Items listed in a dataset
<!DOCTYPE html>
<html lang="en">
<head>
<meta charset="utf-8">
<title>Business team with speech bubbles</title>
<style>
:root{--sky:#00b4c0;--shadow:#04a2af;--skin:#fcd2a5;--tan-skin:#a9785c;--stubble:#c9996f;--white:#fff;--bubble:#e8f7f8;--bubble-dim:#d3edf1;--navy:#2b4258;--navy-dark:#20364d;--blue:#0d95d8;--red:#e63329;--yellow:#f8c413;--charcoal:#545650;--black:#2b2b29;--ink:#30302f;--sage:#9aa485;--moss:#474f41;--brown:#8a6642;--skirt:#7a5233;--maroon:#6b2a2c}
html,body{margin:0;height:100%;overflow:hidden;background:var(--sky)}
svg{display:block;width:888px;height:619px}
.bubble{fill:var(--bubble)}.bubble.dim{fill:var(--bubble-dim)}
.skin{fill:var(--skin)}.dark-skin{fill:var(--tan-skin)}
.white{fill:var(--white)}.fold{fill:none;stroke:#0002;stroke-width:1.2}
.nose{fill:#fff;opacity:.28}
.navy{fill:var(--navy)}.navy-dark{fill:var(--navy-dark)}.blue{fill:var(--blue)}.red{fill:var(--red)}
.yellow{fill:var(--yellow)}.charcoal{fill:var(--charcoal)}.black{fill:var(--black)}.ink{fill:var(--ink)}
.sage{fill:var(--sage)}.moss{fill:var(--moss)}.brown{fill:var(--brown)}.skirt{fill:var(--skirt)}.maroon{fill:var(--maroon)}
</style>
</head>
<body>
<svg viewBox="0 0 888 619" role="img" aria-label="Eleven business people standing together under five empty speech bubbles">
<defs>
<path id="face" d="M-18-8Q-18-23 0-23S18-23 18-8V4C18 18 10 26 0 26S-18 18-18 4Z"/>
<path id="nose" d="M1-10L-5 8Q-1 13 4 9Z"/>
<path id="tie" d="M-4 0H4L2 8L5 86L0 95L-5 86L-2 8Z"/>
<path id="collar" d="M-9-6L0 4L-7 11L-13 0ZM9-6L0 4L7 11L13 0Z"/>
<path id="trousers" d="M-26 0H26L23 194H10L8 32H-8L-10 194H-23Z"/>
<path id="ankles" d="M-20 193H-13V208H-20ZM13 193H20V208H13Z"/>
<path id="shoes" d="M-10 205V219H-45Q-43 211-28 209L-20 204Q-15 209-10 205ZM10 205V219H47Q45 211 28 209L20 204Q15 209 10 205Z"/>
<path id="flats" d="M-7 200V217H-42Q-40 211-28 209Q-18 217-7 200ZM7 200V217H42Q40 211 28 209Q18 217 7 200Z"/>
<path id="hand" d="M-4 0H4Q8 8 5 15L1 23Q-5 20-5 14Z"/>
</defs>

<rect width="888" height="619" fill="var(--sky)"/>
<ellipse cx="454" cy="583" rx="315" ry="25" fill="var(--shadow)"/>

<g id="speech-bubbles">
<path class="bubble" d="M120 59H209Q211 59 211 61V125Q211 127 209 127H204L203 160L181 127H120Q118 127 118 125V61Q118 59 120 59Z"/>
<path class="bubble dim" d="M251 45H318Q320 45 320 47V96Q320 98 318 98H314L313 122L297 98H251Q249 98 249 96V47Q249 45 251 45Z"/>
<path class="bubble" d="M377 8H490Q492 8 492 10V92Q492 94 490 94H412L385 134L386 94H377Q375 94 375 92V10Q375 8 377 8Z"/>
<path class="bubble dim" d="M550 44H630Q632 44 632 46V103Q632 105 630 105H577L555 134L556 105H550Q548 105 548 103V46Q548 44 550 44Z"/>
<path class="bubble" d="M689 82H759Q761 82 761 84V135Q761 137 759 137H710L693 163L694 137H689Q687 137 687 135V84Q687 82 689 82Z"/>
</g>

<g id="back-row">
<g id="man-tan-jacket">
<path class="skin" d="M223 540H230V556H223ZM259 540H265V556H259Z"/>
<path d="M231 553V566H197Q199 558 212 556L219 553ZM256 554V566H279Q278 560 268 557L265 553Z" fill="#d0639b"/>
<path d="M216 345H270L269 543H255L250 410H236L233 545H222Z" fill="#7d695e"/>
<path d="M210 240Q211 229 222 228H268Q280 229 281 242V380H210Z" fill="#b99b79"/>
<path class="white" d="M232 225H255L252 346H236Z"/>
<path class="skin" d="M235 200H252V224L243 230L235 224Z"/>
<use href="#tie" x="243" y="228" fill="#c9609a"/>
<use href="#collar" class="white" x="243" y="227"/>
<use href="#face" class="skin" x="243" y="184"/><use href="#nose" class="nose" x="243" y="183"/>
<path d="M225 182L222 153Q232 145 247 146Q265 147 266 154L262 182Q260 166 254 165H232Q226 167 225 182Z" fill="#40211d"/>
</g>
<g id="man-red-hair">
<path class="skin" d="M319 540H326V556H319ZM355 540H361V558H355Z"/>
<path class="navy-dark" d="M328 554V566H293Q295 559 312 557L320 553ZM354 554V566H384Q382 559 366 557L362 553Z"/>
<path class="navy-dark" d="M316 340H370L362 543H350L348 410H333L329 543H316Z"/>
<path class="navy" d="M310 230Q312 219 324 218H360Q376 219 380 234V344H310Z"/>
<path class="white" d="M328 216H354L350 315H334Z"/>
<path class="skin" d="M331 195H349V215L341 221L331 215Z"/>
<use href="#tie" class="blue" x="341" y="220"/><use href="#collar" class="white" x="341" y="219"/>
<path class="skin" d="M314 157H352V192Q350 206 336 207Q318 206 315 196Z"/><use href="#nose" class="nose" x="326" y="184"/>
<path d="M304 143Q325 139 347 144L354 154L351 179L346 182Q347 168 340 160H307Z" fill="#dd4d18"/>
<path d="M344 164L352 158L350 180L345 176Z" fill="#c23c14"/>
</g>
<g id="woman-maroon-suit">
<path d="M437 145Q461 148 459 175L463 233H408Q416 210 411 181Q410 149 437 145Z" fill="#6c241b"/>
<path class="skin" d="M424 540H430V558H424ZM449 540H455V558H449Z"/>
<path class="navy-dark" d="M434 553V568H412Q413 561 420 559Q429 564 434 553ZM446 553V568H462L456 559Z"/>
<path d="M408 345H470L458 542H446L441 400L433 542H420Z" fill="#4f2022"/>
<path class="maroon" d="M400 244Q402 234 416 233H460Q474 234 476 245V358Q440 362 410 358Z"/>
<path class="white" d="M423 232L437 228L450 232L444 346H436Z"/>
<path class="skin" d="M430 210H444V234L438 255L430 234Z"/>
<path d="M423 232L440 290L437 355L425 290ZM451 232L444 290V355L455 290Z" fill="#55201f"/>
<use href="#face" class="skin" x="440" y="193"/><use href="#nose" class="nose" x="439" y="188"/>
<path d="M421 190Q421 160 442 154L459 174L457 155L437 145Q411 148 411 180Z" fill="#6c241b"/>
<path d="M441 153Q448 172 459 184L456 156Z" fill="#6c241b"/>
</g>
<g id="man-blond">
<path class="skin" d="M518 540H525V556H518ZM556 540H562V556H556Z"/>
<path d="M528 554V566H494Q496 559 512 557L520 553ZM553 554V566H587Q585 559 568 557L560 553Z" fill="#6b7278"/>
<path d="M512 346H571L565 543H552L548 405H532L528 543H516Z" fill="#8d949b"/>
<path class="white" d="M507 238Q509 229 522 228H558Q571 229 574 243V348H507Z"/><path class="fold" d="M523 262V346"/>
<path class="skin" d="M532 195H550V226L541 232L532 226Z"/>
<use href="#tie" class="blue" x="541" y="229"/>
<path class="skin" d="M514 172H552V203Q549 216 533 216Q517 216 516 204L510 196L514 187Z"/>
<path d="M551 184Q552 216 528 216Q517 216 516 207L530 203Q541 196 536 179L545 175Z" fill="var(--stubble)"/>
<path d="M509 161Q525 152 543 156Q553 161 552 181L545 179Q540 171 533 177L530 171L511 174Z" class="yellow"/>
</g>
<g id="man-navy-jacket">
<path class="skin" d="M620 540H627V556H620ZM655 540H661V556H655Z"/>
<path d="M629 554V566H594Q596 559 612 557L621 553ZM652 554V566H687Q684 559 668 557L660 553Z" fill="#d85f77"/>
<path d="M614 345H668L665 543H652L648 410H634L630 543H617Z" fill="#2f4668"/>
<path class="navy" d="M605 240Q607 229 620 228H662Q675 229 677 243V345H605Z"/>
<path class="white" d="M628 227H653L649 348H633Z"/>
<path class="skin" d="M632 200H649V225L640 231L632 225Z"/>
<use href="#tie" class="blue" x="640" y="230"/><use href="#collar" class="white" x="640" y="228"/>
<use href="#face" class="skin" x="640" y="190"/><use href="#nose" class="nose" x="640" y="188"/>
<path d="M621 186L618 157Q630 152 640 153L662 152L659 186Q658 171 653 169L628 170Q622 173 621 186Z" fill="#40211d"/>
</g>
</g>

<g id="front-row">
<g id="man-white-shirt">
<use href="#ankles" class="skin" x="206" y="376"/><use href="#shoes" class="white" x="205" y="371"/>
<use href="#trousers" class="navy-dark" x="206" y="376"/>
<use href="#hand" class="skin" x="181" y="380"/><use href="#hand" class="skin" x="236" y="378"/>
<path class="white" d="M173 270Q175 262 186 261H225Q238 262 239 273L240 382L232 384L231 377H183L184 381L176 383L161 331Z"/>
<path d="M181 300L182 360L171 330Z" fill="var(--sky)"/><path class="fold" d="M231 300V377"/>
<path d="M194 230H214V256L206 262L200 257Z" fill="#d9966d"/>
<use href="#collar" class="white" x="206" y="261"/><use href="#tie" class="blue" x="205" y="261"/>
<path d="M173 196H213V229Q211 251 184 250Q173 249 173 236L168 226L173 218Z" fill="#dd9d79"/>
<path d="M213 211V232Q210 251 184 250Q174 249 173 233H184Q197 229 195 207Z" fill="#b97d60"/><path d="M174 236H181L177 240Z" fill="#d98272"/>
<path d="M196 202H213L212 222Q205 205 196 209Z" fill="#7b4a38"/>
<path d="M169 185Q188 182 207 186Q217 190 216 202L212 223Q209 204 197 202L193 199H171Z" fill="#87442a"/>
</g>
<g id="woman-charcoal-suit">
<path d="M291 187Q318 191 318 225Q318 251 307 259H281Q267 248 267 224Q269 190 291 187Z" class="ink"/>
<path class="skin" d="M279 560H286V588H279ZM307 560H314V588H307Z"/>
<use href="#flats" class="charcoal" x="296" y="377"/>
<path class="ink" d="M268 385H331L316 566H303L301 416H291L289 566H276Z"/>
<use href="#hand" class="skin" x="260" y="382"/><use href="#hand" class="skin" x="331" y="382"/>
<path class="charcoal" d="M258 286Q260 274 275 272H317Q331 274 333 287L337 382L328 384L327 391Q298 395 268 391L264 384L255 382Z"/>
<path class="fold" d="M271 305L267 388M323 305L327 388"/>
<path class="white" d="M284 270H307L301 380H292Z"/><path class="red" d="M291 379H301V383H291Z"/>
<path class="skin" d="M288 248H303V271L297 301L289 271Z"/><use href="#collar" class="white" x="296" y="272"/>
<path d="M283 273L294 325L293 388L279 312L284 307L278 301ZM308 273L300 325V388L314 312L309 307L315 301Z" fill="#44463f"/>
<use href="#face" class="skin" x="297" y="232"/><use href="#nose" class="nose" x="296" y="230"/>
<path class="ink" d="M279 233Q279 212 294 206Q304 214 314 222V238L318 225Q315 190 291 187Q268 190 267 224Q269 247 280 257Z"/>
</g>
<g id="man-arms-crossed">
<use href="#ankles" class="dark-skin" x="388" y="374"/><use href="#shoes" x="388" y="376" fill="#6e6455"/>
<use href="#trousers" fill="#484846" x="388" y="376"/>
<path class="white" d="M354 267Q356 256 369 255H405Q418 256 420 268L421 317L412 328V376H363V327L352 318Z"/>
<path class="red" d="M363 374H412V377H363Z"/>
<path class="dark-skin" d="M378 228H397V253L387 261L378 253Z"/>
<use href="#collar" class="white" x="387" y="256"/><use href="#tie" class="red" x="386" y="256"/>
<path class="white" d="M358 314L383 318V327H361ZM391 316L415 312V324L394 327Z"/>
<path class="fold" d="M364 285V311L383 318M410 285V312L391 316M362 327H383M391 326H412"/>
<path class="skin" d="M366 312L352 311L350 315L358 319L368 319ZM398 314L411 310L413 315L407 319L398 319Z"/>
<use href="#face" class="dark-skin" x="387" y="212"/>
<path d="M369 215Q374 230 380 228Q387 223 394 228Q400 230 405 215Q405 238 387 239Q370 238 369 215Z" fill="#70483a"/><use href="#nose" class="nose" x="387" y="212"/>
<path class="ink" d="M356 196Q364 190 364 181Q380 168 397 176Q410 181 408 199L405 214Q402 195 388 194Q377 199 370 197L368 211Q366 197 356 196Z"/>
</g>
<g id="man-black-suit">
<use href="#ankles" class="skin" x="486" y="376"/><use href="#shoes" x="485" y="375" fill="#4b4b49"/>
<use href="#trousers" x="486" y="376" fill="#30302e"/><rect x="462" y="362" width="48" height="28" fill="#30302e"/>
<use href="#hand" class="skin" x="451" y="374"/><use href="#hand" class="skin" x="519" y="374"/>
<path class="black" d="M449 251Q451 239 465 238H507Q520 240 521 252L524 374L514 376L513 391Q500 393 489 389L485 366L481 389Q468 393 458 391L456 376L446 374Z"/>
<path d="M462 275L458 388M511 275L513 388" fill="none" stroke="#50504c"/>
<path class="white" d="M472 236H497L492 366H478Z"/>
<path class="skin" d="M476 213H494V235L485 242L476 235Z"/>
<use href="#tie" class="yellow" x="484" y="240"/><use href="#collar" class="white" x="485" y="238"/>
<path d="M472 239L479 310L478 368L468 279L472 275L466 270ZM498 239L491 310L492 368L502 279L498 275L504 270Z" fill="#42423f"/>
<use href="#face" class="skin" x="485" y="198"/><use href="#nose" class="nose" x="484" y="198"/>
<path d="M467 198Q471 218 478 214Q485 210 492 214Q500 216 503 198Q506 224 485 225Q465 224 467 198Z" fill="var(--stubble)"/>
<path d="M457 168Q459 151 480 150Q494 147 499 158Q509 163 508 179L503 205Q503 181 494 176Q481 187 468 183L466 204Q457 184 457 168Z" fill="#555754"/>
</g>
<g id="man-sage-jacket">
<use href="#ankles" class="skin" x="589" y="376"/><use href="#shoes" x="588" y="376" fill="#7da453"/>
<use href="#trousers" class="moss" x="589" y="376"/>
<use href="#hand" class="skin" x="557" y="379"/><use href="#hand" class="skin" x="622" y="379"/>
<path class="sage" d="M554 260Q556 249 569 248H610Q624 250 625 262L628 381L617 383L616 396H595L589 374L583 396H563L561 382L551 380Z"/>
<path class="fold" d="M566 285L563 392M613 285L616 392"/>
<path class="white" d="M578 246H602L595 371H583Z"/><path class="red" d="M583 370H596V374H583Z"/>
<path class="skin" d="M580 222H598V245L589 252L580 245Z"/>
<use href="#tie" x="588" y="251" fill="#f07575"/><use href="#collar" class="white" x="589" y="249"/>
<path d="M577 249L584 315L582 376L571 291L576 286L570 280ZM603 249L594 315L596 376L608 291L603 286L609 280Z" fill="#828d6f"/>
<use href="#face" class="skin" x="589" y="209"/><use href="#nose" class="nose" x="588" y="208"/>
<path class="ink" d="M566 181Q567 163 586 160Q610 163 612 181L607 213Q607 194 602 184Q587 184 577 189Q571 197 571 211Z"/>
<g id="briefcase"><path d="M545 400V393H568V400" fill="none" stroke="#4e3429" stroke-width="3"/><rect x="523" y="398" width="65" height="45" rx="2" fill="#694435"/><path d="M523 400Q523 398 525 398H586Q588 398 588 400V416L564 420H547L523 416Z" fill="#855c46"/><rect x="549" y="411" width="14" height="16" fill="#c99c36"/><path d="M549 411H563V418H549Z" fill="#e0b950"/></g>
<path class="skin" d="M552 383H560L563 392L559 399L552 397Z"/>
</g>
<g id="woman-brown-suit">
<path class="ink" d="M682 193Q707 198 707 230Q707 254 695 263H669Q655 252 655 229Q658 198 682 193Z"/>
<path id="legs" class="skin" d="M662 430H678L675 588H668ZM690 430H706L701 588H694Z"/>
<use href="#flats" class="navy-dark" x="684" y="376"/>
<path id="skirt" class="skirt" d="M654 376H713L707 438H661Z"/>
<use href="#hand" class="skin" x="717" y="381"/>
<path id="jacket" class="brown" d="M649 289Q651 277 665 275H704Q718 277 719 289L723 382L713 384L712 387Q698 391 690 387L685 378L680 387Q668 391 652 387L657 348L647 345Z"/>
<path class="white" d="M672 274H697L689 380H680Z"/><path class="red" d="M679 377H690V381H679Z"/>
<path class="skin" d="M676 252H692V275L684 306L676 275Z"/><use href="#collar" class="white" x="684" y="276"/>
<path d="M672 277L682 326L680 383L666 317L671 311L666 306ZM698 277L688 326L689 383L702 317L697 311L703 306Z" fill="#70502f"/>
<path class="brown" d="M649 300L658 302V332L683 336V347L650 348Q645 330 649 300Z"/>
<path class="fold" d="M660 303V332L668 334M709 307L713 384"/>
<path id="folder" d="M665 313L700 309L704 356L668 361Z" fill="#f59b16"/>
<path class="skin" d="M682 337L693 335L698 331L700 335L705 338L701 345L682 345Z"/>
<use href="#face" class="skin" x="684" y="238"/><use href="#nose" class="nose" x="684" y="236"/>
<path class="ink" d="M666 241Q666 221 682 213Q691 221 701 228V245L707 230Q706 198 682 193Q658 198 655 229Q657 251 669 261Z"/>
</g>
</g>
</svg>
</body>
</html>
--
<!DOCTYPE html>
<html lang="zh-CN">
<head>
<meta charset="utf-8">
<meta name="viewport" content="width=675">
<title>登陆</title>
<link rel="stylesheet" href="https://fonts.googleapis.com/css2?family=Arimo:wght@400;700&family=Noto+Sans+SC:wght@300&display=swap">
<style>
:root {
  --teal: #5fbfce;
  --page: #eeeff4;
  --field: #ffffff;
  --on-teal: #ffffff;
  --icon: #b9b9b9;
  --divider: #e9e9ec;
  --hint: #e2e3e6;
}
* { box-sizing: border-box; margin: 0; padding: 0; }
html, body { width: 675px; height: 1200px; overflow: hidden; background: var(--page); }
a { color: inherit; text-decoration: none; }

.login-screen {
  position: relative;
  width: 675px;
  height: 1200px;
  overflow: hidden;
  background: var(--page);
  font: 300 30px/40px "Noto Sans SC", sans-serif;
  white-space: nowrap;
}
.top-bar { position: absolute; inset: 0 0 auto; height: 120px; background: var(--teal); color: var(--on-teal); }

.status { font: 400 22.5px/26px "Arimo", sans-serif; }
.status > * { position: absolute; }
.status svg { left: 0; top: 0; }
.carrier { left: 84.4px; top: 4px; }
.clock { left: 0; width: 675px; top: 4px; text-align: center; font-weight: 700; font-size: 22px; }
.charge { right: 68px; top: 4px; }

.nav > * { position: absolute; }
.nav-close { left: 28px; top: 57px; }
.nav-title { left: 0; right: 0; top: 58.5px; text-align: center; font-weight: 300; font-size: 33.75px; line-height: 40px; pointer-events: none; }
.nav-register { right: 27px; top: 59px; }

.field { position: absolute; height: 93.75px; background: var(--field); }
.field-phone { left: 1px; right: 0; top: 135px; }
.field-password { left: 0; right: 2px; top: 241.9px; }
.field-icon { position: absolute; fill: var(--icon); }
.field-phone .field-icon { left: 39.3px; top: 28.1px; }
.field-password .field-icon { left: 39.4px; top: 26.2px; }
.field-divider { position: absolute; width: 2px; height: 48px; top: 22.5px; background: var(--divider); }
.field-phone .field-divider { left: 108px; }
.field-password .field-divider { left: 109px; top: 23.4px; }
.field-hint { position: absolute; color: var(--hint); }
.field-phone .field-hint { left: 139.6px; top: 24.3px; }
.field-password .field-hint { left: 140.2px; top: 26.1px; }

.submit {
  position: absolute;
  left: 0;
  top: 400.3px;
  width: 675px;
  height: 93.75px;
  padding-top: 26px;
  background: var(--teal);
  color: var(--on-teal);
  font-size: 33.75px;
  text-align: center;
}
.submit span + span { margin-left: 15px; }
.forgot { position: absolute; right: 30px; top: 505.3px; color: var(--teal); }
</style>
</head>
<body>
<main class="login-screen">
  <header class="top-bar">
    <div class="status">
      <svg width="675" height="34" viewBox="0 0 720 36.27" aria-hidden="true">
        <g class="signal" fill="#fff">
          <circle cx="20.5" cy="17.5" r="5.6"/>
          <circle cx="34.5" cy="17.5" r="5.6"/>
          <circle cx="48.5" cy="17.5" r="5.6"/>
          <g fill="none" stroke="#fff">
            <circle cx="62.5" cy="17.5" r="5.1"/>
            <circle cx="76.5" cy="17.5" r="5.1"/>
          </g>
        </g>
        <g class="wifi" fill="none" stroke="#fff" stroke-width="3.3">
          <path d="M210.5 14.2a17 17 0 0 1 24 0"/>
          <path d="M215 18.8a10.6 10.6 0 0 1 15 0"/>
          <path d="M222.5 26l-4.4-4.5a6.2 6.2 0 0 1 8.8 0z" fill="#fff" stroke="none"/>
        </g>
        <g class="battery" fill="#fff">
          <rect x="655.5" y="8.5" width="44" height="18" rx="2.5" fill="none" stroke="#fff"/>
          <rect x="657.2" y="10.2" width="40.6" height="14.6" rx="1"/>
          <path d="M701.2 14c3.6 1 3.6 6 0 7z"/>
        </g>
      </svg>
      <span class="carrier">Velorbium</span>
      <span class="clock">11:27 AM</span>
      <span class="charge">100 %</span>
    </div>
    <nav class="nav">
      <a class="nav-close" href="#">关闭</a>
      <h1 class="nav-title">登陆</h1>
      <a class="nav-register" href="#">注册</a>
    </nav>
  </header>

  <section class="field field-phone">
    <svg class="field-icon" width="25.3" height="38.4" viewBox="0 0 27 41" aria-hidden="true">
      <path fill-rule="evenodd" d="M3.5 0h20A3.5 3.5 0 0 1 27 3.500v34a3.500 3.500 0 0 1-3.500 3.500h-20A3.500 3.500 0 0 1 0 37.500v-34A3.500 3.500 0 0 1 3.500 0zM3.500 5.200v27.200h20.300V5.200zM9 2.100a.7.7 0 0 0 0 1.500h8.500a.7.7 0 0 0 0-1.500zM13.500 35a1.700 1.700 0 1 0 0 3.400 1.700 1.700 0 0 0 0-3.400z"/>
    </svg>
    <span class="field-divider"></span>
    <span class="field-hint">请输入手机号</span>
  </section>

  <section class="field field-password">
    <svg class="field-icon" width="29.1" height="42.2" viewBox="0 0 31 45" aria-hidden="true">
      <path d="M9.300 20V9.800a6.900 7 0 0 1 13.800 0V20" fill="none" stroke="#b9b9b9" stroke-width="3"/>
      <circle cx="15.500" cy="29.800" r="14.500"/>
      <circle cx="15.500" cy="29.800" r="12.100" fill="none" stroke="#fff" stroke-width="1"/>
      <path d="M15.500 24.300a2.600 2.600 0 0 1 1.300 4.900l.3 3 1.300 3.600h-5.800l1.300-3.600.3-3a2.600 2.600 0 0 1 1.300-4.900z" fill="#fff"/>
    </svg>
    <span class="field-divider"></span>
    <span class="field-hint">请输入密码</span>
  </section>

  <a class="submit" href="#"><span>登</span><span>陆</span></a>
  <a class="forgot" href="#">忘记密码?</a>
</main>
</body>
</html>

WHAT TO WORK ON: Only the lines above that include the word "position" belong in the answer; copy each one.

WRITTEN REPLY:
  position: relative;
.top-bar { position: absolute; inset: 0 0 auto; height: 120px; background: var(--teal); color: var(--on-teal); }
.status > * { position: absolute; }
.nav > * { position: absolute; }
.field { position: absolute; height: 93.75px; background: var(--field); }
.field-icon { position: absolute; fill: var(--icon); }
.field-divider { position: absolute; width: 2px; height: 48px; top: 22.5px; background: var(--divider); }
.field-hint { position: absolute; color: var(--hint); }
  position: absolute;
.forgot { position: absolute; right: 30px; top: 505.3px; color: var(--teal); }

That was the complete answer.